I definitely chose a very strange time to move overseas, especially to the US. When we moved to LA, our intention was to replicate what we have in New Zealand with The Caker. We’ve got this big pumping bakery, recipe books, a line of cake kits. I do classes, I write recipes – so we were trying to replicate that on an even bigger scale. When Covid hit, the idea of the bakery went out the window. In retrospect, we’re actually really glad we didn’t put everything we had into building out a bakery and hiring staff. We hadn’t signed a big lease, we hadn’t started paying builders.
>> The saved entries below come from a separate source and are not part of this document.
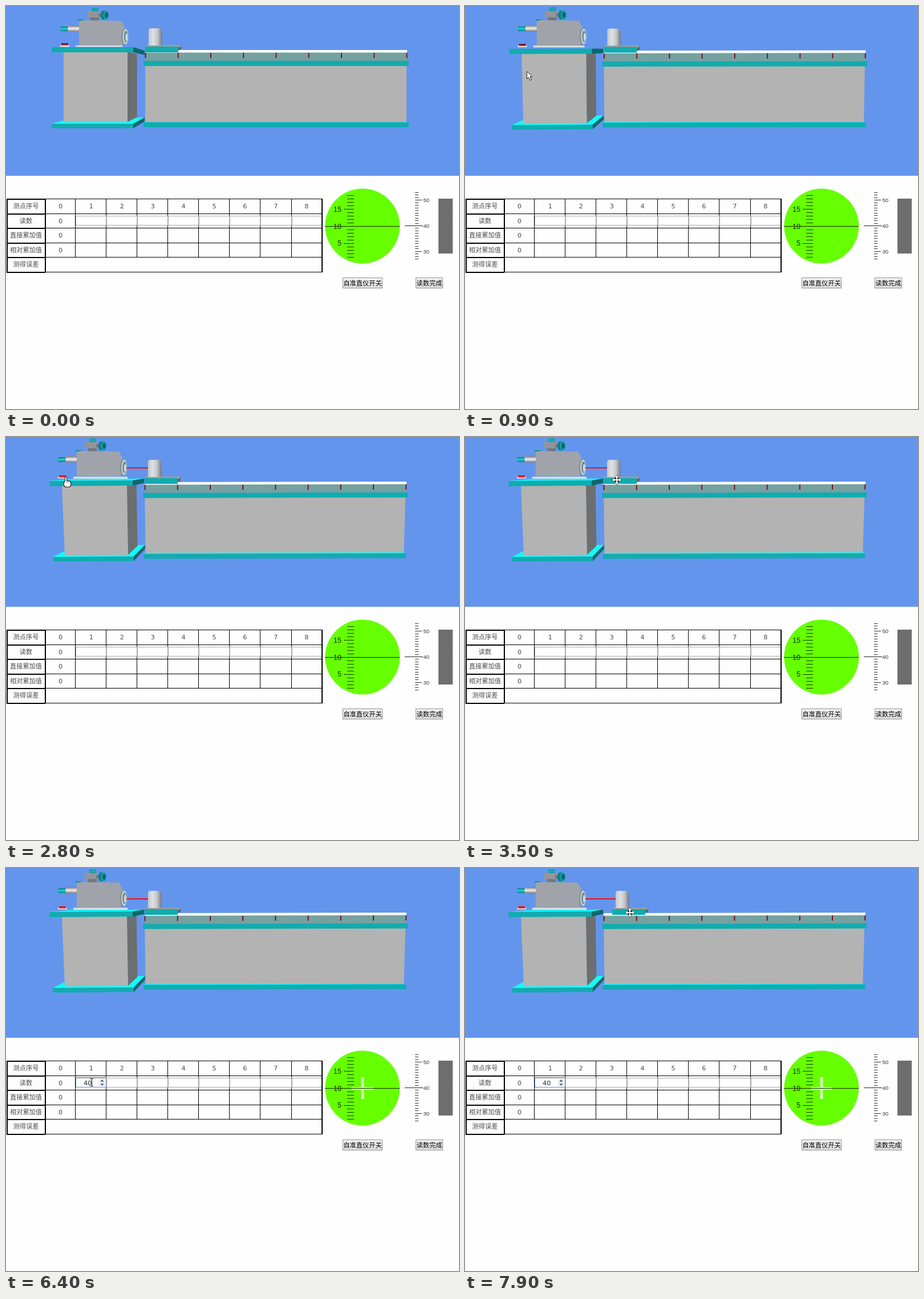
Write an HTML page with a canvas that moves like this. It is 794 px wide and 705 px high and loops after 8 s.

```html
<!DOCTYPE html>
<html lang="zh">
<head>
<meta charset="utf-8">
<style>
html, body { margin: 0; width: 100%; height: 100%; overflow: hidden; background: #fefefe; }
canvas { display: block; }
</style>
</head>
<body>
<canvas id="stage" width="794" height="705"></canvas>
<script>
const ctx = document.getElementById('stage').getContext('2d');
const LOOP = 8000, STEP = 100;
const TEAL = '#11acae', CYAN = '#14fafa', DARK_TEAL = '#0b686a', GREY = '#b3b3b3';
const SANS = '"DejaVu Sans", "Noto Sans CJK SC", "Noto Sans CJK", sans-serif';
const ARIAL = '"Liberation Sans", sans-serif';

// Pointer moves: start, end, target x, target y
const MOVES = [
  [100, 700, 116, 129], [700, 1300, 91, 83], [1300, 1600, 93, 68], [2000, 2100, 97, 67],
  [2700, 2800, 105, 69], [2800, 3200, 363, 62], [3200, 3500, 266, 75],
  [4100, 4300, 418, 310], [4300, 4500, 357, 366], [4500, 4900, 146, 375],
  [5300, 5500, 150, 375], [6900, 7000, 129, 375], [7200, 7600, 275, 78], [7600, 7900, 289, 78]
];

const mix = (a, b, k) => a + (b - a) * k;
const ramp = (t, a, b) => Math.max(0, Math.min(1, (t - a) / (b - a)));
const smooth = v => v * v * (3 - 2 * v);
const inside = (x, y, l, t, r, b) => x >= l && x <= r && y >= t && y <= b;
const colX = i => Math.floor(67.6 + i * 54.05);
const rowY = i => Math.round(337 + i * 25.6);

function rect(color, x, y, w, h) {
  ctx.fillStyle = color;
  ctx.fillRect(x, y, w, h);
}

function frame(color, x, y, w, h) {
  ctx.strokeStyle = color;
  ctx.lineWidth = 1;
  ctx.strokeRect(x + 0.5, y + 0.5, w - 1, h - 1);
}

function line(x1, y1, x2, y2, color = '#000', width = 1) {
  ctx.strokeStyle = color;
  ctx.lineWidth = width;
  ctx.beginPath();
  ctx.moveTo(x1, y1);
  ctx.lineTo(x2, y2);
  ctx.stroke();
}

function shape(points, fill, stroke) {
  ctx.beginPath();
  for (const [x, y] of points) ctx.lineTo(x, y);
  ctx.closePath();
  ctx.fillStyle = fill;
  ctx.fill();
  if (!stroke) return;
  ctx.strokeStyle = stroke;
  ctx.lineWidth = 1;
  ctx.stroke();
}

function ellipse(color, x, y, rx, ry) {
  ctx.fillStyle = color;
  ctx.beginPath();
  ctx.ellipse(x, y, rx, ry, 0, 0, 7);
  ctx.fill();
}

function text(str, x, y, size = 11.2, color = '#4a4a4a', font = SANS, align = 'center') {
  ctx.font = size + 'px ' + font;
  ctx.fillStyle = color;
  ctx.textAlign = align;
  ctx.fillText(str, x, y);
}

function shade(x1, y1, x2, y2, ...colors) {
  const g = ctx.createLinearGradient(x1, y1, x2, y2);
  colors.forEach((c, i) => g.addColorStop(i / (colors.length - 1), c));
  return g;
}

// Front-plane point seen after the camera has turned by k; the pillar stands nearer
function turn(k, x, y) {
  const low = (y - 76) / 134;
  const dx = mix(Math.min(-1, x / 55 - 5), 3.5 - x * 0.012, low);
  const dy = (x < 240 ? 5.6 - x / 140 : 2.5 - x / 460) - low;
  return [x + k * dx, y + k * dy];
}

// Cuboid whose depth edges run to the vanishing point
function block(k, x, y, w, h, depth, front, top = CYAN, side = DARK_TEAL) {
  const horizon = mix(119, 50, k);
  const face = [[x, y], [x + w, y], [x + w, y + h], [x, y + h]].map(p => turn(k, ...p));
  const [a, b, c] = face;
  const [a2, b2, c2] = face.map(([px, py]) => [mix(px, 380, depth), mix(py, horizon, depth)]);
  if (a2[1] < a[1]) shape([a, a2, b2, b], top);
  if (b2[0] > b[0]) shape([b, b2, c2, c], side);
  shape(face, front);
}

function drawPillar(k) {
  block(k, 80, 206, 143, 8, 0.127, TEAL);
  block(k, 101, 80, 112, 123, 0.1, GREY, GREY, '#6c6f70');
  block(k, 80, 72, 143, 9, 0.127, TEAL);
}

function drawRail(k) {
  block(k, 244, 104, 458, 99, 0, GREY);
  block(k, 241, 203.5, 465, 8.5, 0.012, TEAL);
  block(k, 241, 96, 465, 9, 0, TEAL);
  block(k, 244, 81, 459, 15, 0, '#75a1a1');
  block(k, 244, 77, 459, 4.5, 0, '#fff');
  for (let i = 0; i < 9; i++) {
    const x = 244.5 + i * 57.25;
    line(...turn(k, x, 82), ...turn(k, x, 91), '#7c1212', 2);
  }
}

function drawCarriage(k, slide) {
  ctx.save();
  ctx.translate(slide - k, k);
  shape([[301, 69], [307, 69], [307, 76], [301, 78]], '#59666e');
  rect('#989ca1', 246, 68, 60, 4);
  rect(TEAL, 244, 71, 58, 10);
  ctx.fillStyle = shade(250, 0, 274, 0, '#c4c7cb', '#dfe1e4', '#c2c5c9', '#6f757b');
  ctx.beginPath();
  ctx.roundRect(250, 39, 23.5, 30, [4, 6, 0, 0]);
  ctx.fill();
  ctx.restore();
}

function tube(x, y, w, h, dark, light) {
  rect(shade(0, y, 0, y + h, dark, light, dark), x, y, w, h);
}

function drawInstrument(k, lit) {
  ctx.save();
  ctx.translate(-4 * k, -0.5 * k);
  rect('#238f92', 126, 23.5, 11, 2.5);
  rect('#73787d', 148, 19, 15, 8);
  shape([[128, 27], [134, 25], [202, 26], [208, 37], [205, 69], [128, 69]], '#a0a4aa');
  rect('#92969c', 142, 9, 23, 11);
  tube(150, 3, 12, 6, '#128e92', '#1cb4b6');
  rect('#73787d', 162, 13, 6, 6);
  ellipse('#0b7d82', 171, 16, 5, 8);
  ellipse('#139fa4', 175, 16, 5, 8);
  ellipse('#0a6469', 176, 16, 3, 5);
  tube(108, 34, 20, 11, '#7c7c7c', '#f0f0f0');
  tube(95.5, 36, 13, 8, '#0a7477', '#19dada');
  rect('#dfe1e3', 122, 69 + k, mix(82, 95, k), 2.5 + k);
  rect('#dedede', 95, 68.5 + 1.5 * k, 16, 3);
  rect(lit ? '#f01010' : '#941018', 97, 65 + 2.5 * k, 12, 3.5);
  ctx.restore();
  const x = 207.5 - 2.5 * k, y = 53.5 - 0.5 * k;
  ellipse('#828a8e', x, y, 5, 14);
  ellipse('#c3cfd0', x + 2, y, 5, 13.5);
  ellipse('#64868a', x + 2.8, y, 3.4, 10);
  ellipse('#cfdddd', x + 3.8, y + 1, 2, 7);
}

function drawScene(t, slide) {
  const k = smooth(ramp(t, 700, 1050));
  const lit = t >= 2400;
  rect('#6495ed', 0, 0, 794, 297);
  drawPillar(k);
  drawRail(k);
  drawInstrument(k, lit);
  if (lit) line(211, 54, 250 + slide, 54, '#e8141f', 2);
  drawCarriage(k, slide);
}

function drawTable() {
  for (let i = 0; i < 6; i++) {
    rect('#000', 1, rowY(i), 553, 1);
    rect('#000', 1, rowY(i), 68, 2);
  }
  for (let i = 1; i < 9; i++) rect('#000', colX(i), 337, 1, 102);
  for (let i = 1; i < 9; i++) {
    const x = colX(i) + 1, w = colX(i + 1) - x + 1;
    rect('#fff', x, 367, w, 17);
    frame('#aaa', x, 367, w, 17);
  }
  for (const x of [1, 68, 553]) rect('#000', x, 337, 2, 129);
  ['测点序号', '读数', '直接累加值', '相对累加值', '测得误差'].forEach((label, i) =>
    text(label, 35, 354.3 + i * 25.5));
  for (let i = 0; i < 9; i++) text(i, 95.5 + i * 53.9, 354);
  for (let i = 1; i < 4; i++) text('0', 95.5, 354.3 + i * 25.5);
}

function drawEntry(t) {
  if (t < 5000) return;
  frame('#5b8fe6', 122, 366, 54, 18);
  rect('#ececec', 163, 369, 11, 13);
  for (const s of [-1, 1]) shape([[165.5, 375.5 + s * 2], [168.5, 375.5 + s * 5], [171.5, 375.5 + s * 2]], '#444');
  const typed = '40'.slice(0, Math.max(0, (t - 6200) / 100));
  text(typed, 143.2, 380, 11.2, '#222');
  const blinkStart = t < 6300 ? 5000 : 6400;
  if (t < blinkStart || (t - blinkStart) % 1000 < 500) {
    rect('#000', 143 + Math.round(typed.length * 3.56), 368, 1, 14);
  }
}

function drawScope(t) {
  ellipse('#66ff00', 624.8, 385, 65.5, 65.5);
  for (let n = 1; n < 20; n++) {
    const y = Math.round(385 - (n - 10) * 5.95);
    const x = n % 5 ? 598 : 592;
    rect('#16380a', x, y, 610 - x, 1);
  }
  for (const n of [5, 10, 15]) text(n, 588, 389.5 - (n - 10) * 5.95, 12.5, '#16300a', ARIAL, 'right');
  if (t >= 3800) {
    rect('#d5ffb8', 622.5, 366, 5, 38);
    rect('#c6ff9c', 606, 383, 38, 5);
  }
  rect('#142808', 559, 385, 131, 1);
}

function drawVernier() {
  for (let n = 27; n <= 53; n++) {
    rect('#333', 717, Math.round(384 - (n - 40) * 4.46), n % 10 ? 6 : 12, 1);
  }
  rect('#222', 699, 384, 32, 1);
  for (const n of [30, 40, 50]) text(n, 731.5, 388 - (n - 40) * 4.46, 9.5, '#333', ARIAL, 'left');
  rect('#a8a8a8', 758, 337, 25, 96);
  for (let y = 0; y < 96; y++)
    for (let x = y % 2; x < 25; x += 2) rect('#333', 758 + x, 337 + y, 1, 1);
}

function drawButton(label, x, w) {
  rect(shade(0, 476, 0, 494, '#f4f4f4', '#dcdcdc'), x, 475, w, 19);
  frame('#929292', x, 475, w, 19);
  text(label, x + w / 2, 489, 11.2, '#000');
}

const POINTERS = {
  arrow() {
    shape([[0.5, 0.5], [0.5, 13.5], [3.5, 10.5], [6, 16], [8.5, 15], [6, 9.5], [10, 9.5]], '#fff', '#222');
  },
  hand() {
    for (const [color, grow] of [['#222', 1], ['#fff', 0]]) {
      ctx.fillStyle = color;
      ctx.beginPath();
      ctx.roundRect(-1 - grow, 1 - grow, 2 + grow * 2, 12, 1);
      ctx.roundRect(-3 - grow, 8 - grow, 11 + grow * 2, 10 + grow * 2, 4);
      ctx.fill();
    }
    for (const x of [2, 4.5]) line(x, 8, x, 11, '#222', 0.7);
  },
  move() {
    for (const [color, grow] of [['#222', 1], ['#fff', 0]])
      for (let i = 0; i < 4; i++) {
        rect(color, -1 - grow, -6, 2 + grow * 2, 6);
        shape([[-3 - grow, -4 + grow], [0, -8 - grow], [3 + grow, -4 + grow]], color);
        ctx.rotate(Math.PI / 2);
      }
  },
  beam() {
    rect('#111', 0, -6, 1, 12);
    for (const y of [-7, 6]) rect('#333', -3, y, 6, 1);
  }
};

function pointerKind(x, y, slide) {
  if (inside(x, y, 95, 64, 108, 75)) return 'hand';
  if (inside(x, y, 122, 366, 176, 384)) return 'beam';
  if (inside(x, y, 244 + slide, 71, 302 + slide, 83)) return 'move';
  return 'arrow';
}

function drawPointer(t, slide) {
  if (t < 100) return;
  let x = 190, y = 190;
  for (const [from, to, tx, ty] of MOVES) {
    const k = ramp(t, from, to);
    x = mix(x, tx, k);
    y = mix(y, ty, k);
  }
  ctx.save();
  ctx.translate(Math.round(x), Math.round(y));
  POINTERS[pointerKind(x, y, slide)]();
  ctx.restore();
}

function render(now) {
  const t = Math.floor(now % LOOP / STEP) * STEP;
  const slide = 15 * ramp(t, 7600, 7900);
  rect('#fefefe', 0, 0, 794, 705);
  drawScene(t, slide);
  drawTable();
  drawEntry(t);
  drawScope(t);
  drawVernier();
  drawButton('自准直仪开关', 590, 70);
  drawButton('读数完成', 718, 48);
  drawPointer(t, slide);
}

const start = performance.now();
function tick() {
  render(performance.now() - start);
  requestAnimationFrame(tick);
}
tick();
</script>
</body>
</html>
```
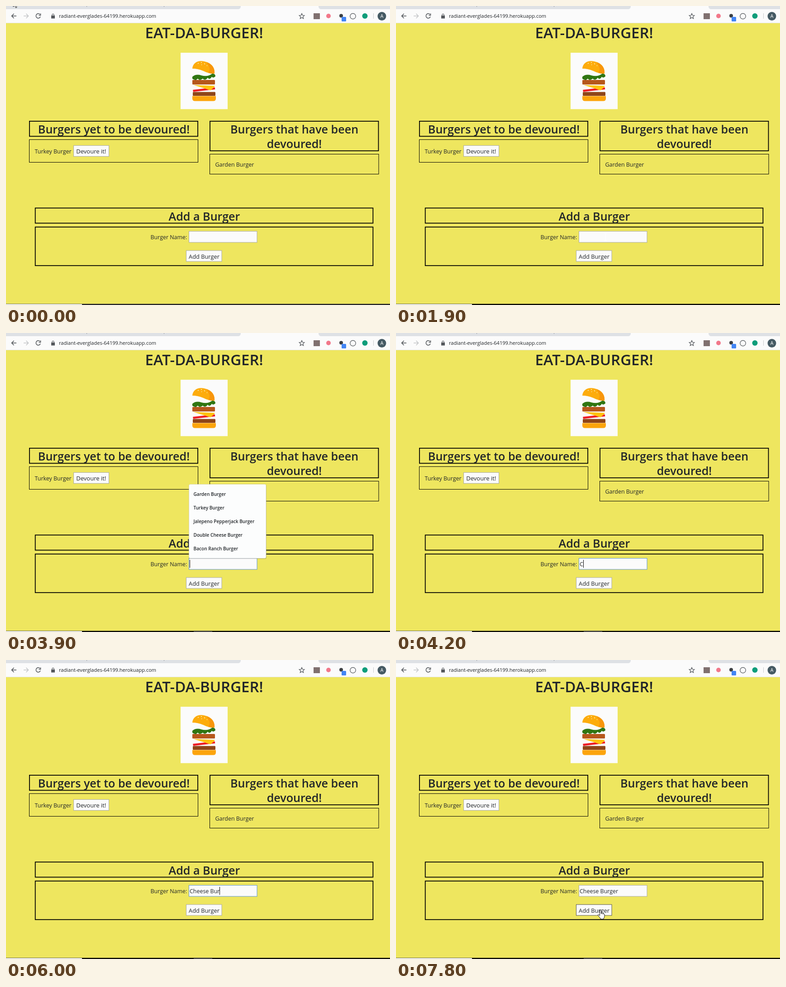
An HTML page that plays this animation: 849x659 px, repeating every 8 s.

```html
<!DOCTYPE html>
<html lang="en">
<head>
<meta charset="utf-8">
<title>Eat-da-burger</title>
<style>
  html, body { margin: 0; width: 100%; height: 100%; overflow: hidden; background: #eee65f; }
  svg { display: block; width: 100%; height: 100%; font: 12.45px "Open Sans", "Noto Sans", sans-serif; fill: #212529; }
  text { white-space: pre; }
  .mid { text-anchor: middle; }
  .h1 { font-size: 32.9px; font-weight: 600; }
  .h2 { font-size: 25.1px; font-weight: 600; }
  .box { fill: none; stroke: #000; }
  .thick { stroke-width: 1.8; }
  .field { fill: #fbfbfb; stroke: #a9a9a5; }
  .icon { fill: none; stroke: #4d5156; stroke-width: 1.5; }
  .menu { font-size: 10.1px; font-weight: 600; }
  .pointer { fill: #fff; stroke: #000; stroke-width: .9; }
</style>
</head>
<body>
<svg viewBox="0 0 849 659" preserveAspectRatio="none">
  <rect width="849" height="659" fill="#eee65f"/>

  <!-- browser bar -->
  <rect width="849" height="38" fill="#fbfbfb"/>
  <path d="M0 0H519V2Q518 7 513 7H0zM691 0H849V7H697Q692 7 691 2z" fill="#dee1e5"/>
  <path d="M178.500 0v2M349.500 0v2" stroke="#9a9da1"/>
  <path d="M0 37.500H849" stroke="#e6e5d2"/>
  <path class="icon" d="M23 22H12.500M17.500 17l-5 5 5 5M75 18.500a5 5 0 1 0 1 5M76.500 16.500v4h-4"/>
  <path class="icon" d="M39 22h10.500M44.500 17l5 5-5 5" style="stroke:#c3c5c8"/>
  <path d="M100 21h8v6.500h-8z" fill="#55585c"/>
  <path class="icon" d="M102 21v-1.500a2 2 0 0 1 4 0V21" style="stroke-width:1.200"/>
  <text x="117" y="26.300" font-size="11.050">radiant-everglades-64199.herokuapp.com</text>
  <path class="icon" style="stroke-width:1.200" d="M654 16.500l1.600 4 4.200.3-3.200 2.800 1 4.200-3.600-2.300-3.600 2.300 1-4.200-3.200-2.800 4.200-.3z"/>
  <rect x="680" y="16" width="14" height="13" fill="#80706f"/>
  <circle cx="713" cy="22" r="5" fill="#f2788a"/>
  <circle cx="741" cy="21.500" r="4" fill="#3b3f43"/>
  <rect x="742" y="24" width="10" height="10" rx="1.500" fill="#4285f4"/>
  <circle class="icon" cx="767" cy="22.500" r="6.200" style="stroke-width:1.200"/>
  <circle cx="793.500" cy="22" r="6" fill="#0f9d7a"/>
  <path d="M812.500 16v12" stroke="#c8cacd"/>
  <circle cx="831" cy="22.500" r="9.500" fill="#455a64"/>
  <text class="mid" x="831" y="26.300" font-size="10.500" style="fill:#fff">A</text>

  <!-- page -->
  <text class="mid h1" x="438" y="71">EAT-DA-BURGER!</text>
  <rect x="386" y="103" width="104" height="124.300" fill="#fbfbfb"/>
  <g id="burger">
    <path d="M412 138C413 124 426 119 438 122C453 125 462 134 461 149Q450 150 436 143Q424 138 412 138z" fill="#fdac0c"/>
    <path d="M443 124C456 128 462 137 461 149Q455 150 447 147Q455 138 443 124z" fill="#f8960b"/>
    <path d="M424 127l2-1M431 124l2 1M438 127l2 1M432 130l1-1M444 131l1 1" stroke="#fff0bd" stroke-width="1.500"/>
    <path d="M412 156Q420 149 432 153Q446 157 456 149Q463 149 463 155Q458 160 455 156Q450 164 446 158Q440 166 435 160Q428 166 424 160Q418 166 416 162Q411 162 412 156z" fill="#2f7512"/>
    <rect x="412" y="163" width="50" height="10" rx="1.500" fill="#b6571c"/>
    <path d="M413.500 187L462 181.500" stroke="#ee1c25" stroke-width="4.500"/>
    <path d="M414 174L462 176L459 180L452 186L434 180z" fill="#ffc20f"/>
    <rect x="413" y="189.500" width="50" height="8.500" rx="1.500" fill="#8f4519"/>
    <path d="M412 198.500H464V204Q464 209.500 458 209.500H418Q412 209.500 412 204z" fill="#fca40c"/>
  </g>

  <rect class="box thick" x="51.900" y="253.900" width="372.200" height="33.300"/>
  <text class="mid h2" x="238.500" y="281">Burgers yet to be devoured!</text>
  <rect class="box" x="51.500" y="294.500" width="373" height="50"/>
  <text x="63.500" y="325">Turkey Burger</text>
  <rect class="field" x="149.500" y="307.500" width="78" height="24"/>
  <text class="mid" x="188.300" y="325" font-size="13">Devoure it!</text>

  <rect class="box thick" x="451" y="253.900" width="372.500" height="65.300"/>
  <text class="mid h2" x="637.500" y="281">Burgers that have been</text>
  <text class="mid h2" x="637.500" y="313">devoured!</text>
  <rect class="box" x="450.500" y="326.500" width="373.500" height="44"/>
  <text x="462.500" y="354">Garden Burger</text>

  <rect class="box thick" x="64.700" y="445.300" width="746.700" height="33.300"/>
  <text class="mid h2" x="438.500" y="473">Add a Burger</text>
  <rect class="box thick" x="64.700" y="487.200" width="746.700" height="85"/>
  <text x="319.500" y="514">Burger Name:</text>
  <rect class="field" id="input" x="404.500" y="496.500" width="150.500" height="24.500"/>
  <text id="typed" x="406" y="514"></text>
  <path id="caret" d="M.5 500V517.500" stroke="#000"/>
  <rect class="field" id="add" x="398.500" y="539" width="78.500" height="24"/>
  <text class="mid" x="438" y="556.500" font-size="12.800">Add Burger</text>

  <g id="menu" class="menu">
    <rect x="404" y="334" width="172" height="164" rx="3.500" fill="#000" opacity=".18"/>
    <rect x="404.500" y="333.500" width="170.500" height="163" rx="3" fill="#fcfdfd" stroke="#d2d2c4" stroke-width=".6"/>
  </g>

  <!-- taskbar -->
  <rect id="bar" y="656.500" width="849" height="2.500"/>
  <rect y="657" width="168" height="2" fill="#f4f4f4"/>
  <rect id="task" x="415" y="656.500" width="41" height="2.500" fill="#4a4a4a"/>

  <path id="arrow" class="pointer" d="M0 0V14.500L3.300 11.500L5.600 17L8 16L5.700 10.700H10.300z"/>
  <path id="beam" fill="none" stroke="#fff" d="M-3-8H-1L0-7 1-8H3M0-7V7M-3 8H-1L0 7 1 8H3"/>
  <path id="hand" class="pointer" d="M-1.500 1.200a1.500 1.500 0 0 1 3 0V8q1.400-.9 2.700.2q1.400-.7 2.600.5q2-.3 2.200 1.400v4q-.4 3-2 4.600V20H0v-1.600Q-3 15-5.500 11.500q0-2.200 2-1.200l2 2z"/>
</svg>
<script>
const LOOP = 8000, NAME = "Cheese Burger";
const KEYS = [4200, 4400, 4500, 4600, 4900, 5000, 5100, 5600, 5900, 6000, 6200, 6300, 6400];
// pointer stops: time, x, y
const STOPS = [
  [400, 16, -13], [900, 445, 435], [1100, 445, 435], [1600, 460, 517], [1700, 460, 517],
  [1900, 463, 509], [6700, 463, 509], [7200, 452, 551], [LOOP, 452, 551]
];
const $ = id => document.getElementById(id);
const show = (id, on) => $(id).style.display = on ? "" : "none";

["Garden", "Turkey", "Jalepeno Pepperjack", "Double Cheese", "Bacon Ranch"].forEach((name, i) => {
  const item = document.createElementNS("http://www.w3.org/2000/svg", "text");
  item.setAttribute("x", 414.5);
  item.setAttribute("y", 358.5 + 30 * i);
  item.textContent = name + " Burger";
  $("menu").append(item);
});

function pointerAt(t) {
  const i = Math.max(1, STOPS.findIndex(s => s[0] >= t));
  const [t0, x0, y0] = STOPS[i - 1], [t1, x1, y1] = STOPS[i];
  const k = Math.max(0, (t - t0) / (t1 - t0));
  return [x0 + (x1 - x0) * k, y0 + (y1 - y0) * k];
}

function movePointer(t) {
  const [x, y] = pointerAt(t);
  const kind = y > 537 ? "hand" : y > 495 && y < 520 ? "beam" : "arrow";
  for (const id of ["arrow", "beam", "hand"]) show(id, id === kind);
  show(kind, kind !== "beam" || t < 3800 || t >= 6800);
  $(kind).setAttribute("transform", `translate(${x} ${y})`);
}

function draw(now) {
  const t = Math.floor(now % LOOP / 100) * 100;
  const focus = t >= 3800 && t < 7600;

  $("typed").textContent = NAME.slice(0, KEYS.filter(k => k <= t).length);
  const end = Math.round(406 + $("typed").getComputedTextLength());
  $("caret").setAttribute("transform", `translate(${end} 0)`);
  show("caret", focus && !(t >= 6900 && t < 7400));

  $("input").style.stroke = focus ? "#5b93d6" : "";
  $("add").style.stroke = t >= 7000 ? "#55554e" : "";
  $("add").style.fill = t >= 7600 && t < 7800 ? "#f0f0f0" : "";

  show("menu", t >= 3800 && t < 4200);
  $("menu").style.opacity = t < 3900 ? .5 : 1;
  show("task", t >= 3800);
  $("bar").style.fill = t < 500 ? "#22232a" : "#050505";

  movePointer(t);
  requestAnimationFrame(draw);
}
requestAnimationFrame(draw);
</script>
</body>
</html>
```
It’s almost like nothing really changed for us, because we were only just finding our feet anyway.
We felt like this was an opportunity for us to really focus on our shelf product, which we’ve been working on for three years. [Because of international shipping costs], we haven’t really been able to scale up at all in New Zealand. Here, it’s a completely different story, and we’re about to launch our US kits. It’s all very exciting and starting to feel quite real. This is still a good time for us to be releasing a product which requires people to bake at home, because people are still obsessed with that. Weirdly enough, the timing of it isn’t terrible.
[During the pandemic], I’ve been baking a lot, cooking a lot, spending a lot of time in the kitchen and not hating it. I get a lot of my inspiration for new [recipe] ideas from going to farmer’s markets and going out to dinner and tasting different things. [Without those], inspiration has been a little lacking, so I’ve been focusing on the old favourites like an almond butter and raspberry cake. I’ve been trying to add different things, like collagen powder to my baking, and hemp powder, and just playing around with different crazy things you can get.
I live in Echo Park and I love it there. It’s got a really nice kind of neighborhood-y, almost like a Grey Lynn feel. I like being able to walk places. Luckily, I live right next to Elysian Park, so I go there a lot, do nice walks. We’ve just started doing a little outdoor pilates thing, a friend organised it. There’s like 12 of us in the group, and we all go and sit up in Elysian and do a workout, which is good because I hadn’t done anything physical for months.
We’ve had a few little outings [to stay sane]. We went to Palm Springs for three days and to Joshua Tree. Even just going to Malibu for the day cleared the head a little bit. Having my sister always next to me has been [great]. We do everything together. We own the business together. We’re inseparable. Imagine if I didn’t have her, I would go crazy!
– As told to Lynda Brendish